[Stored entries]
┌──

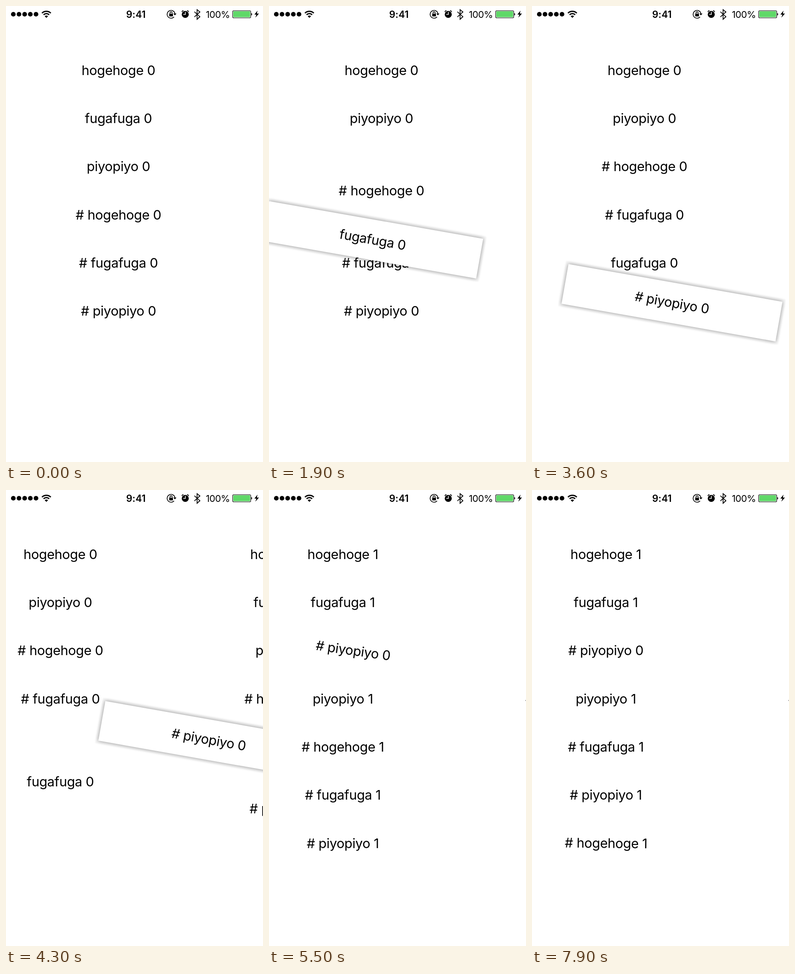
Recreate the animation shown at these times as an HTML page. Size 562x997 px, loop 8000 ms.

```html
<!DOCTYPE html>
<html lang="en">
<head>
<meta charset="utf-8">
<title>Drag and drop list</title>
<style>
  html, body { margin: 0; width: 100%; height: 100%; overflow: hidden; background: #fff; }
  body { position: relative; color: #000; font-family: Inter, Roboto, sans-serif; font-optical-sizing: none; }
  .cell {
    position: absolute; left: 0; top: 0; width: 475px; height: 88.3px;
    margin: -44.15px 0 0 -237.5px;
    font-size: 29px; line-height: 88.3px; letter-spacing: -.36px;
    text-align: center; white-space: nowrap;
  }
  .lifted { z-index: 1; background: #fff; }
  .shadow { box-shadow: 0 0 8px rgba(0, 0, 0, .4), 0 0 3px 6px rgba(0, 0, 0, .05); }
  svg { position: absolute; left: 0; top: 0; z-index: 2; }
</style>
</head>
<body>
<svg width="562" height="36" viewBox="0 0 562 36">
  <g id="signal"></g>
  <path d="M78.6 15.6a13.6 13.6 0 0 1 19.4 0M82.2 19.2a8.6 8.6 0 0 1 12.2 0" fill="none" stroke="#000" stroke-width="2.7"/>
  <path d="M84.6 22.2a5.2 5.2 0 0 1 7.4 0l-3.7 3.8z"/>
  <text x="284.2" y="25.8" font-size="21" font-weight="600" letter-spacing=".1" text-anchor="middle">9:41</text>

  <path d="M367.5 23.8a8.6 8.6 0 1 1 2-6.8" fill="none" stroke="#000" stroke-width="1.5"/>
  <path d="M365.8 16.6h7l-3.5 4z"/>
  <rect x="357" y="16.8" width="8" height="6" rx=".8"/>
  <path d="M358.6 17v-1.8a2.4 2.4 0 0 1 4.8 0V17" fill="none" stroke="#000" stroke-width="1.4"/>

  <circle cx="392" cy="18.4" r="7.7"/>
  <path d="M384.6 13.2a4 4 0 0 1 3.6-3.2M399.4 13.2a4 4 0 0 0-3.6-3.2" fill="none" stroke="#000" stroke-width="1.6"/>
  <path d="M392.2 13v5.4h-4.6" fill="none" stroke="#fff" stroke-width="1.5"/>

  <path d="M412 12.6l12 10.8-6.2 5.6V8l6.2 5-12 10.8" fill="none" stroke="#000" stroke-width="1.7"/>
  <text x="463.2" y="25.8" font-size="20.6" letter-spacing="-.6" text-anchor="middle">100%</text>

  <rect x="495.6" y="10.2" width="39.6" height="15.8" rx="2.6" fill="#fff" stroke="#000" stroke-width="1.1"/>
  <rect x="497" y="11.6" width="36.8" height="13" rx="1.4" fill="#5fd868"/>
  <path d="M536.4 15.3q1.9.5 1.9 2.8t-1.9 2.8z"/>
  <path d="M550 10l-6.8 8.8h4.4l-2.4 6.8 8-9.2h-4.6z"/>
</svg>
<script>
const LOOP = 8000, STEP = 100, SHIFT = 300, TILT = 10;
const FIRST_X = 245.9, COLUMN = 492.6, FIRST_Y = 140.7, ROW = 105.3;
const LIFT = { x: -8, y: 26 };
const names = ['hogehoge', 'fugafuga', 'piyopiyo', '# hogehoge', '# fugafuga', '# piyopiyo'];

// Each drag: key points of the finger, and the slots the cell takes on its way
const drags = [
  {
    label: 'fugafuga 0', lift: 1300, start: 1300, drop: 2150, settle: 400,
    path: [{ t: 1500, x: 211, y: 276 }, { t: 2000, x: 230, y: 570 }, { t: 2100, x: 237, y: 540 }],
    slots: [{ time: 1600, column: 0, row: 2 }, { time: 1750, column: 0, row: 3 }, { time: 1900, column: 0, row: 4 }]
  },
  {
    label: '# piyopiyo 0', lift: 3100, start: 3400, drop: 5350, settle: 300,
    path: [{ t: 4000, x: 441, y: 560 }, { t: 4300, x: 443, y: 546 }, { t: 5300, x: 278, y: 351 }],
    slots: [{ time: 3800, column: 1, row: 4 }, { time: 4105, column: 0, row: 4 },
      { time: 4500, column: 1, row: 3 }, { time: 4800, column: 1, row: 2 }]
  },
  {
    label: '# hogehoge 1', lift: 6500, start: 6500, drop: 7700, settle: 205,
    path: [{ t: 6900, x: 142.5, y: 574 }, { t: 7400, x: 150, y: 743 }],
    slots: [{ time: 6950, column: 1, row: 5 }, { time: 7100, column: 1, row: 6 }]
  }
];

const clamp = p => Math.min(1, Math.max(0, p));
const mix = (a, b, p) => a + (b - a) * p;
const smooth = p => p * p * (3 - 2 * p);
const easeIn = p => p ** 2.4;
const easeOut = p => 1 - easeIn(1 - p);
const scrollAt = t => 577 * clamp((t - 4046) / 1154);

const columns = [0, 1, 2].map(column => names.map((name, row) => {
  const el = document.createElement('div');
  el.textContent = `${name} ${column}`;
  document.body.append(el);
  return { el, history: [{ time: -SHIFT, column, row }] };
}));
const cells = columns.flat();

// Taking a slot pushes the neighbours along; every cell records where it went
function moveTo(cell, { time, column, row }) {
  const from = columns.find(list => list.includes(cell));
  from.splice(from.indexOf(cell), 1);
  columns[column].splice(row, 0, cell);
  columns.forEach((list, c) => list.forEach(({ history }, r) => {
    const last = history.at(-1);
    if (last.column !== c || last.row !== r) history.push({ time, column: c, row: r });
  }));
}

for (const drag of drags) {
  const cell = cells.find(({ el }) => el.textContent === drag.label);
  cell.drag = drag;
  drag.slots.forEach(slot => moveTo(cell, slot));
}

function homeAt({ history }, t) {
  const i = Math.max(0, history.findLastIndex(entry => entry.time <= t));
  const now = history[i], before = history[Math.max(0, i - 1)];
  const p = smooth(clamp((t - now.time) / SHIFT));
  return {
    x: FIRST_X + mix(before.column, now.column, p) * COLUMN - scrollAt(t),
    y: FIRST_Y + mix(before.row, now.row, p) * ROW
  };
}

function fingerAt(cell, t) {
  const { start, path } = cell.drag;
  const home = homeAt(cell, start);
  let a = { t: start, x: home.x + LIFT.x, y: home.y + LIFT.y };
  for (const b of path) {
    if (t < b.t) {
      const p = clamp((t - a.t) / (b.t - a.t));
      return { x: mix(a.x, b.x, p), y: mix(a.y, b.y, p) };
    }
    a = b;
  }
  return a;
}

function place(cell, t) {
  const { el, drag } = cell;
  const lifted = drag && t >= drag.lift && t < drag.drop + drag.settle;
  let { x, y } = homeAt(cell, t), angle = 0;
  if (lifted) {
    const p = clamp((t - drag.drop) / drag.settle);
    const finger = fingerAt(cell, t);
    x = mix(finger.x, x, easeOut(p));
    y = mix(finger.y, y, easeOut(p));
    angle = TILT * (1 - easeIn(p));
  }
  el.className = 'cell' + (lifted ? ' lifted' : '') + (lifted && t <= drag.drop ? ' shadow' : '');
  el.style.transform = `translate(${x}px, ${y}px) rotate(${angle}deg)`;
}

document.getElementById('signal').innerHTML =
  [0, 1, 2, 3, 4].map(i => `<circle cx="${16 + i * 12.4}" cy="18" r="5.1"/>`).join('');

const begin = performance.now();
function draw() {
  const elapsed = performance.now() - begin + 20;
  const t = Math.floor(elapsed / STEP) * STEP % LOOP;
  cells.forEach(cell => place(cell, t));
  requestAnimationFrame(draw);
}
draw();
</script>
</body>
</html>
```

└──

■ ASSIGNED TASK
Return every line in the records that includes the string "start".

■ FINAL ANSWER
    label: 'fugafuga 0', lift: 1300, start: 1300, drop: 2150, settle: 400,
    label: '# piyopiyo 0', lift: 3100, start: 3400, drop: 5350, settle: 300,
    label: '# hogehoge 1', lift: 6500, start: 6500, drop: 7700, settle: 205,
  const { start, path } = cell.drag;
  const home = homeAt(cell, start);
  let a = { t: start, x: home.x + LIFT.x, y: home.y + LIFT.y };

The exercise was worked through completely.